◆ YOUR OBJECTIVE:
From the entries below, copy every line where the string "mesh" appears.

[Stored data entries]
........
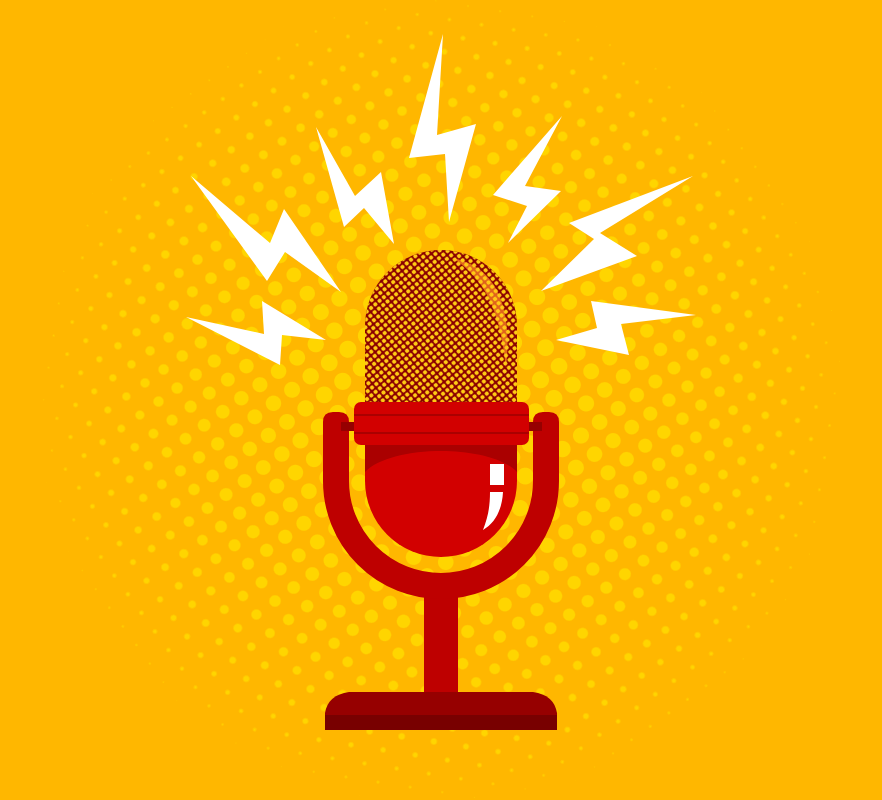
<!DOCTYPE html>
<html lang="en">
<head>
<meta charset="utf-8">
<title>Retro microphone</title>
<style>
  :root {
    --amber: #ffb700;
    --yellow: #ffd500;
    --mesh-dot: #ffcb14;
    --red: #d20000;
    --red-yoke: #be0000;
    --red-shade: #aa0000;
    --red-deep: #960000;
    --red-dark: #780000;
    --mesh: #8a0000;
    --mesh-shine: #e0631c;
    --white: #fff;
  }
  html, body { margin: 0; overflow: hidden; background: var(--amber); }
  .poster { display: block; width: 882px; height: 800px; }
  .background { fill: var(--amber); }
  .bolts { fill: var(--white); }
  .mesh-base { fill: var(--mesh); }
  .mesh-shine { fill: var(--mesh-shine); }
  .mesh-dot { fill: var(--mesh-dot); }
  .yoke { fill: none; stroke: var(--red-yoke); stroke-width: 26; }
  .yoke-cap, .stem { fill: var(--red-yoke); }
  .pins { fill: var(--red-deep); }
  .body, .collar { fill: var(--red); }
  .body-shade { fill: var(--red-shade); }
  .collar-groove { stroke: var(--red-shade); stroke-width: 2; }
  .gloss { fill: var(--white); }
  .base { fill: var(--red-deep); }
  .base-front { fill: var(--red-dark); }
  .halftone-ink { flood-color: var(--yellow); }
</style>
</head>
<body>
<svg class="poster" viewBox="0 0 882 800" role="img" aria-label="Red retro microphone with white lightning bolts on a yellow halftone background">
  <defs>
    <radialGradient id="dot-cone" gradientUnits="userSpaceOnUse" cx="11.5" cy="11.5" r="14">
      <stop offset="0" stop-color="#fff"/>
      <stop offset="1" stop-color="#fff" stop-opacity="0"/>
    </radialGradient>
    <pattern id="halftone-dots" width="23" height="23" patternUnits="userSpaceOnUse" patternTransform="translate(468 6) rotate(-36) translate(-11.5 -11.5)">
      <rect width="23" height="23" fill="url(#dot-cone)"/>
    </pattern>
    <radialGradient id="fade" gradientUnits="userSpaceOnUse" cx="441" cy="400" r="410">
      <stop offset="0" stop-color="#fff" stop-opacity=".89"/>
      <stop offset=".25" stop-color="#fff" stop-opacity=".8"/>
      <stop offset=".49" stop-color="#fff" stop-opacity=".64"/>
      <stop offset=".73" stop-color="#fff" stop-opacity=".46"/>
      <stop offset=".95" stop-color="#fff" stop-opacity=".335"/>
      <stop offset="1" stop-color="#fff" stop-opacity=".28"/>
    </radialGradient>
    <mask id="halftone-fade" maskUnits="userSpaceOnUse" x="0" y="0" width="882" height="800">
      <rect width="882" height="800" fill="url(#fade)"/>
    </mask>
    <filter id="halftone-threshold" filterUnits="userSpaceOnUse" x="0" y="0" width="882" height="800" color-interpolation-filters="sRGB">
      <feComponentTransfer in="SourceGraphic" result="dots">
        <feFuncA type="linear" slope="18" intercept="-5.1"/>
      </feComponentTransfer>
      <feFlood class="halftone-ink"/>
      <feComposite operator="in" in2="dots"/>
    </filter>
    <pattern id="mesh-holes" width="5.6" height="5.6" patternUnits="userSpaceOnUse" patternTransform="translate(441 326) rotate(50)">
      <circle class="mesh-dot" cx="2.8" cy="2.8" r="2.1"/>
    </pattern>
    <path id="head-shape" d="M365 404V326a76 76 0 0 1 152 0V404Z"/>
  </defs>

  <rect class="background" width="882" height="800"/>
  <g filter="url(#halftone-threshold)">
    <circle cx="441" cy="400" r="410" fill="url(#halftone-dots)" mask="url(#halftone-fade)"/>
  </g>

  <g class="bolts">
    <polygon points="443,34 437,135 476,124 449,222 445,154 409,158"/>
    <polygon points="316,127 355,196 381,172 394,244 364,208 344,227"/>
    <polygon points="562,116 525,186 561,191 508,243 527,206 493,195"/>
    <polygon points="191,176 270,243 284,209 341,292 285,252 267,281"/>
    <polygon points="693,176 600,233 637,256 541,291 594,239 569,223"/>
    <polygon points="186,317 264,334 262,301 326,340 282,335 280,365"/>
    <polygon points="696,315 621,324 629,355 556,340 597,328 591,301"/>
  </g>

  <g id="microphone">
    <g id="head">
      <use class="mesh-base" href="#head-shape"/>
      <path class="mesh-shine" d="M452 258C496 266 513 306 506 368C501 320 489 280 452 258Z"/>
      <use href="#head-shape" fill="url(#mesh-holes)"/>
    </g>

    <g id="stand">
      <rect class="stem" x="424" y="590" width="34" height="104"/>
      <path class="yoke" d="M336 424V481a105 105 0 0 0 210 0V424"/>
      <path class="yoke-cap" d="M323 426V422q0-10 10-10h6q10 0 10 10v4ZM533 426V422q0-10 10-10h6q10 0 10 10v4Z"/>
      <path class="base" d="M325 730V713q3-18 24-21H533q21 3 24 21V730Z"/>
      <rect class="base-front" x="325" y="715" width="232" height="15"/>
    </g>

    <rect class="pins" x="341" y="422" width="201" height="9"/>

    <g id="capsule">
      <path class="body" d="M365 440V481a76 76 0 0 0 152 0V440Z"/>
      <path class="body-shade" d="M365 440H517V472C490 444 392 444 365 472Z"/>
      <rect class="gloss" x="490" y="464" width="14" height="21"/>
      <path class="gloss" d="M490 492H503C502 510 495 523 483 530C488 517 490 507 490 492Z"/>
    </g>

    <g id="collar-ring">
      <rect class="collar" x="354" y="402" width="175" height="43" rx="7"/>
      <line class="collar-groove" x1="354" y1="415" x2="529" y2="415"/>
      <line class="collar-groove" x1="354" y1="433" x2="529" y2="433"/>
    </g>
  </g>
</svg>
</body>
</html>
........
◆ REPLY:
    --mesh-dot: #ffcb14;
    --mesh: #8a0000;
    --mesh-shine: #e0631c;
  .mesh-base { fill: var(--mesh); }
  .mesh-shine { fill: var(--mesh-shine); }
  .mesh-dot { fill: var(--mesh-dot); }
    <pattern id="mesh-holes" width="5.6" height="5.6" patternUnits="userSpaceOnUse" patternTransform="translate(441 326) rotate(50)">
      <circle class="mesh-dot" cx="2.8" cy="2.8" r="2.1"/>
      <use class="mesh-base" href="#head-shape"/>
      <path class="mesh-shine" d="M452 258C496 266 513 306 506 368C501 320 489 280 452 258Z"/>
      <use href="#head-shape" fill="url(#mesh-holes)"/>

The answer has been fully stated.